Analyzing the Russian military efforts to defend its vast Arctic expanse in a piece for the independent news and analysis website PolitRussia, journalist Oleg Polevoy recalled that "while Arctic motorized rifle units appear from time to time in the Russian media, the general public knows little about them; collecting information from television and newspapers is a painstaking process."
For a long time, the journalist recalled, "the only infantry unit in the entire Russian North was the 200th Motorized Rifle Brigade at Pechenga, Murmansk Region. That unit was established in 1997 on the basis of the old Soviet 131st Motorized Rifle Division…It's obvious that a single brigade for the defense of territory including the entire Kola Peninsula and Chukotka was, to put it mildly, insufficient, but it's good that it was least was preserved in the 90s," a very difficult period for the country and its defense capabilities.
Most recently, the government of NATO member Norway announced a defense spending bonanza, aimed at heavily modernizing all three branches of their military. Meanwhile, earlier this year, the US mulled placing a powerful new radar complex in the country, on top of the one they already have, and aimed primarily at spying on Russia.
In light of the changing conditions, Moscow found it necessary not only to ensure coastal defense, but to create a mobile force capable of reacting anywhere in the Russian Arctic.
"In 2012, the creation of a [new] separate Arctic brigade was announced. In 2014, the government signed a corresponding decree. And on January 17, 2015, the 80th Motorized Arctic Brigade (stationed in the locality of Alakurtti on the Kola Peninsula) received its colors."
The new unit's tasks aren't easy, the journalist noted. "Not only do they have to operate in extreme climactic conditions, but their 'sworn friends' [among foreign militaries] have already set the bar very high."
"The Canadian Army too on the whole is also well-trained for action in the Arctic. Recently, Ottawa set about reorganizing and reequipping its ranger units responsible for security in the Arctic region, which for many years before looked more like volunteer militia than regular army (or even reserve) units. In addition, Joint Task Force 2, an elite special operations unit of the Canadian Forces, is also prepared to conduct tasks in the Arctic."
The Norwegian Special Force 'Rangers', meanwhile, have been specially honed for action in the Arctic. "Recently, Oslo announced the creation of a new unit of special forces practically on the border with Russia. Against the background of a total re-equipment and modernization of the Norwegian Armed Forces, this does not sound very promising," the journalist suggested.
"Even judging by the publications available in the media, the eye catches the fact that both the 200th and 80th brigades feature non-standard reconnaissance formations, but recon battalions. The troops carry out airborne and mountain (alpine) training. The material provisions for Arctic brigades are also special; new two-tiered tractors, snowmobiles and hovercraft are currently being developed for them."

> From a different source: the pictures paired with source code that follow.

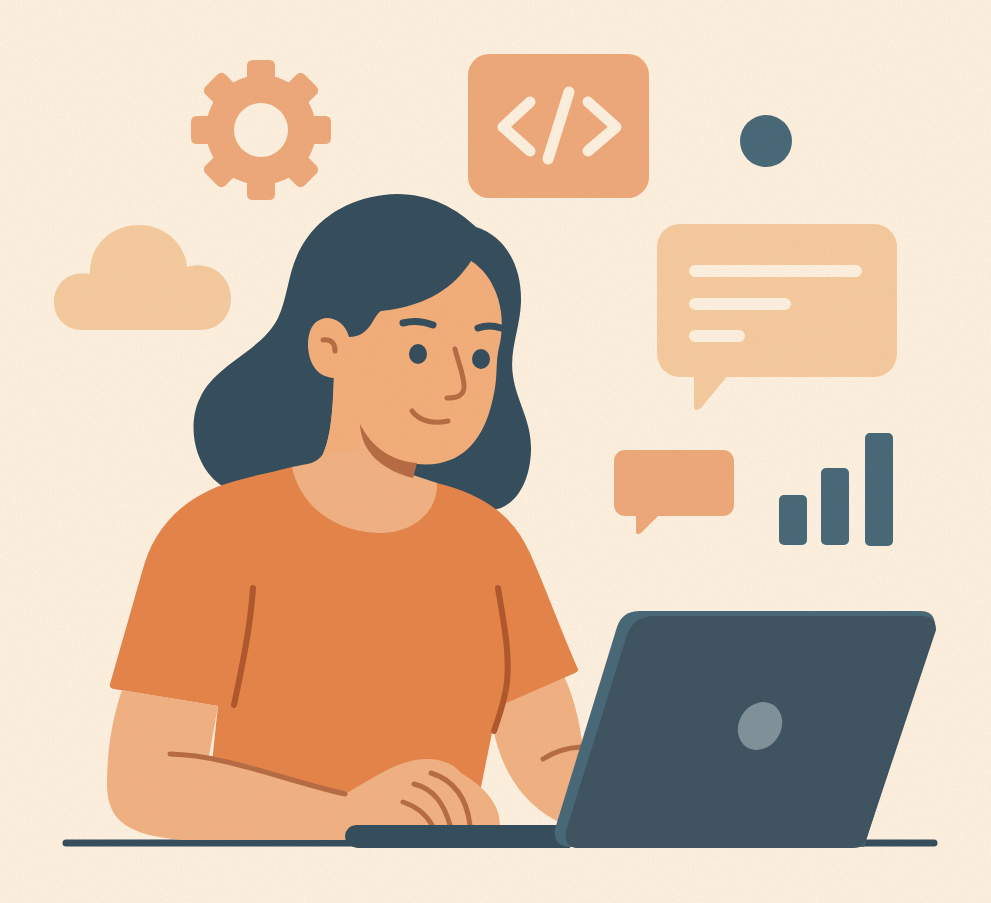
<!DOCTYPE html>
<html lang="en">
<head>
<meta charset="utf-8">
<title>Woman working at a laptop</title>
<style>
:root {
  --cream: #fff2e1;
  --navy: #314b5c;
  --screen: #3b5160;
  --steel: #456778;
  --badge: #7e919b;
  --shirt: #e68349;
  --fold: #b0562c;
  --skin: #f4ae7a;
  --arm: #f2b183;
  --skin-line: #b66a43;
  --coral: #efa97a;
  --peach: #f6cb9f;
}
html, body { margin: 0; background: var(--cream); overflow: hidden; }
.illustration { display: block; width: 991px; height: 903px; }
.stroke { fill: none; stroke-linecap: round; stroke-linejoin: round; }
.navy { fill: var(--navy); }
.steel { fill: var(--steel); }
.shirt { fill: var(--shirt); }
.skin { fill: var(--skin); }
.arm { fill: var(--arm); }
.coral { fill: var(--coral); }
.peach { fill: var(--peach); }
.cream { fill: var(--cream); }
.fold { stroke: var(--fold); stroke-width: 6; }
.crease { stroke: var(--skin-line); stroke-width: 5; }
.brow { stroke: var(--navy); stroke-width: 7; }
.code { stroke: var(--cream); stroke-width: 11; }
.text-line { stroke: var(--cream); stroke-width: 12; }
</style>
</head>
<body>
<svg class="illustration" viewBox="0 0 991 903" role="img" aria-label="A woman in an orange T-shirt works at a laptop, surrounded by icons of a gear, cloud, code, chat and chart">
  <defs>
    <path id="tooth" d="M247 84V66Q247 60 253 60H269Q275 60 275 66V84Z"/>
    <filter id="grain" x="0" y="0" width="100%" height="100%">
      <feTurbulence type="fractalNoise" baseFrequency="0.5" numOctaves="2" seed="4"/>
      <feColorMatrix values="0 0 0 0 0.3  0 0 0 0 0.2  0 0 0 0 0.1  0 0 0 0.09 0"/>
    </filter>
  </defs>
  <rect class="cream" width="991" height="903"/>

  <g id="gear" class="coral">
    <circle cx="261" cy="130" r="55"/>
    <use href="#tooth"/>
    <use href="#tooth" transform="rotate(45 261 130)"/>
    <use href="#tooth" transform="rotate(90 261 130)"/>
    <use href="#tooth" transform="rotate(135 261 130)"/>
    <use href="#tooth" transform="rotate(180 261 130)"/>
    <use href="#tooth" transform="rotate(225 261 130)"/>
    <use href="#tooth" transform="rotate(270 261 130)"/>
    <use href="#tooth" transform="rotate(315 261 130)"/>
    <circle class="cream" cx="261" cy="130" r="27"/>
  </g>

  <path id="cloud" class="peach" d="M82 330C66 330 54 318 54 302C54 283 70 270 90 274C89 246 111 225 139 225C164 225 185 243 187 267C210 260 231 276 231 298C231 317 218 330 200 330Z"/>

  <g id="code-window">
    <rect class="coral" x="468" y="54" width="181" height="144" rx="21"/>
    <path class="stroke code" d="M530 102L503 127L530 151M569 92L548 159M588 102L616 127L588 151"/>
  </g>

  <circle id="dot" class="steel" cx="766" cy="141" r="26"/>

  <g id="message">
    <rect class="peach" x="657" y="224" width="240" height="153" rx="23"/>
    <path class="peach" d="M694 374H729L701 408Q694 413 694 406Z"/>
    <path class="stroke text-line" d="M695 271H856M695 304H785M695 336H739"/>
  </g>

  <g id="reply" class="coral">
    <rect x="614" y="450" width="120" height="66" rx="11"/>
    <path d="M636 514H660L641 533Q636 536 636 531Z"/>
  </g>

  <g id="bar-chart" class="steel">
    <rect x="779" y="495" width="28" height="50" rx="5"/>
    <rect x="821" y="468" width="28" height="77" rx="5"/>
    <rect x="865" y="433" width="28" height="113" rx="5"/>
  </g>

  <path id="desk" class="stroke" stroke="#314b5c" stroke-width="7" d="M66 843H934"/>

  <g id="woman">
    <path id="hair" class="navy" d="M224 487C195 470 186 426 200 398C215 364 262 351 278 318C290 292 287 266 307 238C328 209 361 195 397 194C431 194 457 209 476 227C507 237 522 268 521 302C520 329 509 350 513 376C517 403 532 421 531 451C530 480 518 501 501 508L380 540Z"/>

    <g id="arms" class="arm">
      <path d="M494 725L506 700L564 676C576 702 581 729 585 765L565 825C526 808 504 776 494 733Z"/>
    </g>

    <path id="torso" class="shirt" d="M292 467C257 476 231 480 210 490C170 509 151 538 142 572L110 684Q109 688 114 689L218 706L208 800L470 808L481 787L492 733L506 703L575 673Q580 671 577 667C563 635 548 594 530 553C514 518 488 496 437 483Z"/>

    <path id="neck" class="arm" d="M334 370C333 410 331 436 323 454C317 464 306 464 292 467C300 507 337 533 382 533C417 532 438 509 437 483L410 474L400 400Z"/>
    <path id="face" class="skin" d="M471 261C455 286 429 306 381 311C373 315 371 337 349 337C346 325 337 318 326 318C312 320 308 332 308 346C309 365 318 377 334 378C333 410 331 436 323 454L360 450V425C372 450 395 462 417 464C458 468 480 444 490 410C500 376 494 366 500 343C507 309 494 275 471 261Z"/>
    <path id="neck-shadow" fill="#b66a43" d="M360 424C372 448 392 461 417 463L413 478C382 470 361 452 360 424Z"/>

    <g id="features">
      <ellipse class="navy" cx="418" cy="354" rx="9" ry="10"/>
      <ellipse class="navy" cx="481" cy="359" rx="9" ry="10"/>
      <path class="stroke brow" d="M403 323Q418 319 433 325M478 328Q489 324 501 328"/>
      <path class="stroke crease" d="M455 349C459 365 465 378 464 388C463 396 457 398 447 398"/>
      <path class="stroke crease" stroke-width="6" d="M412 411C420 422 435 424 448 421"/>
      <path class="stroke crease" d="M323 340C331 339 335 343 335 351"/>
    </g>

    <g id="left-arm">
      <path class="arm" d="M122 690L218 706L209 756C255 767 298 781 345 794C377 776 400 758 430 759C445 760 454 765 461 773C481 785 500 801 500 826L350 840H182C130 835 107 823 107 784C107 751 112 719 122 690Z"/>
      <path class="stroke crease" stroke-width="6" d="M170 754C225 755 283 780 345 794"/>
      <path class="stroke crease" d="M403 802C418 807 427 816 432 825M414 784C434 789 444 804 450 825M431 773C456 781 467 800 470 825"/>
    </g>

    <g id="shirt-folds" class="stroke fold">
      <path d="M253 588C250 630 242 667 234 705"/>
      <path d="M498 588C503 620 510 650 507 682C505 700 499 717 494 731"/>
    </g>
    <path class="stroke crease" d="M543 759Q560 748 581 747"/>
  </g>

  <g id="laptop">
    <path class="navy" d="M356 825H570V848H358Q345 846 345 836Q346 826 356 825Z"/>
    <path class="steel" d="M640 611H920Q934 611 935 624L864 847H568Q553 845 555 829L617 627Q622 611 640 611Z"/>
    <path fill="#3b5160" d="M653 616H922Q936 616 936 630L866 840Q863 848 854 848H576Q564 847 566 831L627 635Q633 617 653 616Z"/>
    <ellipse id="lid-badge" fill="#7e919b" cx="760" cy="726" rx="21" ry="25" transform="rotate(32 760 726)"/>
  </g>

  <rect id="paper-grain" width="991" height="903" filter="url(#grain)"/>
</svg>
</body>
</html>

Last year, the Arctic units were provided with new articulated tracked snow and marsh buggies, military ATVs, quads and snowmobiles. "The new equipment and weapons are being 'run-in' in combat-like conditions, including via large-scale exercises taking place recently on the Tymyr Peninsula."
"And it looks like the protection of the Arctic from the ground will rest not only on the Arctic motorized infantry," the journalist added. "In 2014, the Novosibirsk archipelago was used for training exercises by Russia's Airborne Forces; 350 troops of the 98th Airborne Division conducted airdrop training, becoming the largest mass landing in the Arctic's history. And it seems setting records was not their only goal. Airborne Forces Commander Vladimir Shamanov stated recently that 'the establishment of an Arctic Airborne force is only a matter of time.'"
"The Arctic is one of the most economically promising regions in the world. The Arctic Circle holds enormous reserves of hydrocarbons and other minerals; the region also provides the shortest path for transporting goods from the Pacific to the Atlantic oceans. According to the norms of international law, a substantial part of the territory in Arctic waters belongs to Russia, thanks to the large extent of our continental shelf."
At the same time, Polevoy warned, "we know that international law has little meaning for certain powers when it comes to confronting someone from whom it is possible to take something away by force. We do not need lands belonging to others, but to prevent anyone from even thinking of 'reaching into our pocket' in the North, it's necessary to keep the gunpowder dry. And an important role in doing so will be played by the guys with the image of a polar bear on their sleeve."